We met recently with the top HR team for a major call center corporation. During the meeting we heard there is no reason to conduct a turnover cost study because both the CEO and CFO get it, that turnover is very important to our business.

“Very important” is easy to say…and easy to see. Smart executives know that quality and productivity goals cannot be attained if every day the focus is on training new employees. But the question is precisely how much does employee turnover impact every other productivity goal?

This question applies to all CEOs, CFOs, and all industries. How do we know how much turnover impacts every single aspect of our businesses? The answer to this question is critical, because each organization determines how committed it is to cutting turnover. Is cutting turnover important, very important, a top-5 metric, or THE top metric? Sometimes these commitments are known goals, sometimes not, but the executive team’s actions always spell out the prevailing opinion.

There are six most common positions executive team’s take regarding how much they understand the dollar value of employee turnover.

Position #1: Rush Hour Traffic: The Least Effective & Laziest Position
This is the viewpoint that is akin to controlling rush-hour traffic, meaning we accept the problem rather than solve it, and the top executives are armed with plenty of excuses for their unwillingness to act.

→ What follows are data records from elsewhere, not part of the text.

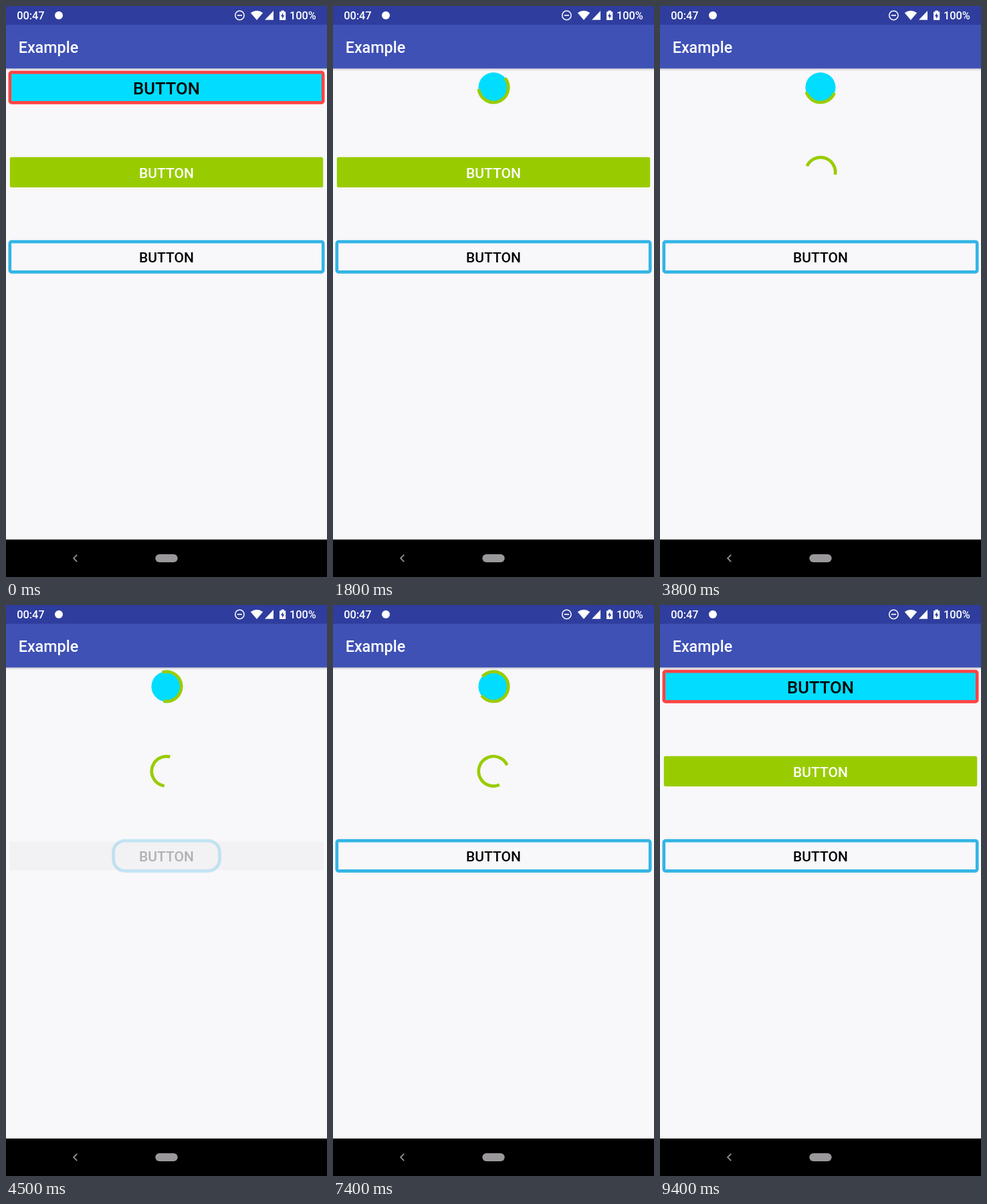
Animation of 480 by 853 pixels, one loop 9.5 s. Source, as an HTML page:

```html
<!DOCTYPE html>
<html lang="en">
<head>
<meta charset="utf-8">
<title>Loading buttons</title>
<style>
  html, body { margin: 0; width: 100%; height: 100%; overflow: hidden; background: #f8f7fa; }
  svg { display: block; width: 100%; height: 100%; }
  text { font-family: Roboto, sans-serif; font-weight: 500; fill: #fff; }
</style>
</head>
<body>
<svg id="stage" viewBox="0 0 480 853">
  <defs>
    <linearGradient id="shade" x2="0" y2="1">
      <stop stop-opacity=".2"/>
      <stop offset="1" stop-opacity="0"/>
    </linearGradient>
  </defs>
  <rect width="480" height="853" fill="#f8f7fa"/>
  <g id="buttons"></g>

  <!-- app bar and status bar -->
  <rect y="93" width="480" height="4" fill="url(#shade)"/>
  <rect width="480" height="93.3" fill="#3f51b5"/>
  <rect width="480" height="28" fill="#2f3e9e"/>
  <text x="18.7" y="69.8" font-size="23.33">Example</text>
  <text x="16.2" y="20.2" font-size="16.33">00:47</text>
  <text x="463.8" y="20.2" font-size="16.33" text-anchor="end">100%</text>
  <g fill="#fff">
    <circle cx="79" cy="14" r="6"/>
    <circle cx="349.4" cy="14" r="6.7" fill="none" stroke="#fff" stroke-width="1.5"/>
    <rect x="345.8" y="13.2" width="7.2" height="1.6"/>
    <path d="M365.8 10.2Q375 3.6 384.2 10.2L375 21Z"/>
    <path d="M387 20.7L400 7.2V20.7Z"/>
    <path d="M409 8.6h2.6V6.8h4.2v1.8h2.4V21H409Z"/>
  </g>
  <path d="M414.2 10.2l-3.3 5.2h2.2v3.8l3.3-5.4h-2.2Z" fill="#2f3e9e"/>

  <!-- navigation bar -->
  <rect y="797" width="480" height="56"/>
  <path d="M106.3 819.8l-5.2 5.2 5.2 5.2" fill="none" stroke="#999" stroke-width="1.7"/>
  <rect x="223.3" y="819" width="33.4" height="12" rx="6" fill="#9a989b"/>
</svg>
<script>
const LOOP = 9500, STEP = 100;
const MORPH = 300, SWEEP = 677, TURN = 1976;
const CX = 240, WIDE = 468.4, HIGH = 45.2, RADIUS = 22.2, LINE = 4.67;
const GREEN = '#99cc00', BLUE = '#33b5e5';

const specs = [
  { y: 121.8, fill: '#00ddff', border: '#ff4444', ink: '#000', size: 25.67, base: 132, from: 1220, to: 8910, spin: GREEN, solid: true },
  { y: 248.3, fill: GREEN, border: 'none', ink: '#fff', size: 21, base: 256.5, from: 2618, to: 7600, spin: GREEN },
  { y: 374.7, fill: 'none', border: BLUE, ink: '#000', size: 21, base: 382.7, from: 4304, to: 6600, spin: BLUE, lag: 44 }
];

function add(parent, tag, attrs) {
  const el = document.createElementNS('http://www.w3.org/2000/svg', tag);
  set(el, attrs);
  return parent.appendChild(el);
}

function set(el, attrs) {
  for (const key in attrs) el.setAttribute(key, attrs[key]);
}

const clamp = x => Math.min(1, Math.max(0, x));
const smooth = x => (1 - Math.cos(Math.PI * clamp(x))) / 2;
const slow = x => 1 - (1 - x) ** 2;

function build(spec) {
  const g = add(document.getElementById('buttons'), 'g', {});
  const box = { y: spec.y - HIGH / 2, height: HIGH };
  const ripple = add(g, 'rect', { x: 5, y: spec.y - 21.3, width: 470, height: 42.6 });
  const face = add(g, 'rect', { ...box, fill: spec.fill });
  const border = add(g, 'rect', { ...box, fill: 'none', stroke: spec.border, 'stroke-width': LINE });
  const label = add(g, 'text', { x: CX, y: spec.base, 'font-size': spec.size, 'text-anchor': 'middle' });
  label.style.fill = spec.ink;
  label.textContent = 'BUTTON';
  const arc = add(g, 'path', { fill: 'none', stroke: spec.spin, 'stroke-width': LINE });
  return { ...spec, ripple, face, border, label, arc };
}

function arcPath(cy, start, sweep) {
  const at = deg => {
    const a = deg * Math.PI / 180;
    return `${CX + RADIUS * Math.cos(a)} ${cy + RADIUS * Math.sin(a)}`;
  };
  return `M${at(start)}A${RADIUS} ${RADIUS} 0 ${sweep > 180 ? 1 : 0} 1 ${at(start + sweep)}`;
}

// The arc grows, then its tail catches up while the whole ring turns.
function spinner(cy, time) {
  const cycle = Math.floor(time / SWEEP);
  const f = slow(time / SWEEP - cycle);
  const shrinking = cycle % 2 === 1;
  const turn = 360 * time / TURN - 90 - 100 * Math.floor(cycle / 2);
  return shrinking
    ? arcPath(cy, turn + 260 * f, 310 - 282 * f)
    : arcPath(cy, turn, 28 + 282 * f);
}

function draw(b, t) {
  const closing = smooth((t - b.from) / MORPH);
  const f = closing - smooth((t - b.to) / MORPH);
  const width = WIDE + (HIGH - WIDE) * f;
  const shape = { x: CX - width / 2, width, rx: 2.5 + (HIGH / 2 - 2.5) * f };
  set(b.face, { ...shape, opacity: b.solid ? 1 : 1 - f });
  set(b.border, { ...shape, opacity: 1 - f });
  set(b.label, { opacity: 1 - f });
  set(b.ripple, { opacity: t > b.from && t < b.to ? 0.09 * (1 - f) : 0 });

  const time = t - b.from - MORPH - (b.lag || 0);
  set(b.arc, { d: time >= 0 && t < b.to ? spinner(b.y, time) : '' });
}

const buttons = specs.map(build);
const begin = performance.now();

function tick() {
  const now = (performance.now() - begin + 8) % LOOP;
  const t = Math.floor(now / STEP) * STEP;
  buttons.forEach(b => draw(b, t));
  requestAnimationFrame(tick);
}
tick();
</script>
</body>
</html>
```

Position #2: Benchmarks Bring Absurd, False Comfort
Competitor benchmarks are useful tools for productivity, quality, and even various revenue metrics, but for turnover and engagement they are junk. Few organizations know how to actually improve the metrics and some are delighted to be average because they don’t want to spend money to score higher.

Position #3: Turnover Costs One Times Annual Salary
The Society for Human Resource Management (SHRM) and other providers have established conclusions like this, but the problem is your CEO and CFO often won’t believe them because they are not sourced through business organizations and often lacks credibility in their eyes.

Position #4: Measuring Turnover’s Cost, Job By Job
First, use a turnover cost calculator that can be applied generically to all jobs. It must measure the easy part…costs to remove one employee and replace with another…and the hard part… the lost productivity while the job is open and a new hire ramps up.

My decades of experience reveal that the costs of recruiting, hiring, onboarding, and training are higher than we assume, yet the lost productivity costs are exponentially higher. I developed the very best calculator for measuring these costs and share it for free on the c-suiteanalytics.com home page.

Second, is to include your CFO in your calculations (or a finance rep assigned by your CFO). Finance people own data and they might have some that improves your calculation. Plus, any cost study you do will have the strength of the CFO behind it.

Position #5: The Wake-Up Call of Company-Wide Costs
Hearing that losing a nurse costs $46,712 will open the eyes of your executive team. Then hearing that last year’s turnover cost your hospital $12.6 million can cause them to act.

Using the cost calculator and CFO buy-in from Position #4, now is the time to add additional metrics for a more complete picture:
1. Group all jobs into six or so similar-cost jobs for turnover based on their similarities of duties, pay, amount of training, and special hiring costs such as hiring bonuses or relocation fees.
2. Then conduct a cost study for one job for each group.
3. Next assign your resulting cost to all jobs in that group.
4. Build an excel spreadsheet or similar tool to assign each job its appropriate cost
5. Then for each turnover reporting period, monthly or quarterly, report the total turnover cost for that period.
Now you and your CFO have the power of dollars to bring about change.

Position #6: The Gold Standard Approach to Costing Employee Turnover
Imagine your CFO presenting your organization’s monthly numbers. First comes revenue, then perhaps quality, and on and on. Near the end your CFO says this:

You’ll notice the steep decline in sales and service from our Salt Lake City location. We cannot sustain these losses. If you look at the turnover in Salt Lake City to date, there is no question that employee turnover is driving this failure.

My deeper analysis shows the impact of one salesperson leaving by measuring the lost sales from the time we accept the resignation through the first six months after each newly-hired salesperson comes on board. Let’s call these three stages resignation, open position, and ramp up. Our average revenue loss during these periods over the past year has been $89,247. In other words, losing a salesperson costs us not just the recruiting, hiring, and training costs, but the far greater costs are the lost sales.

I’m not the sales executive, but if I were I’d take a hard look at the overall job performance of the sales manager in Salt Lake City. Our performance there is killing our numbers and we might miss our overall plan goals, and it could be primarily due to employee turnover.

Your CFO then goes on to say…
I’ve done some analyses, too, about turnover’s impact on work quality in our plants as well as whether we are meeting our safety goals. What I am finding is that employee turnover seems to be the key driver of every one of the metrics we study each day. Take a look at slide 34 here…

On a scale of 1 to 6, where does your turnover situation rank? The gold standard is being able to cost turnover and have your executive team connect the dots that employee turnover is the greatest driver of every critical company metric.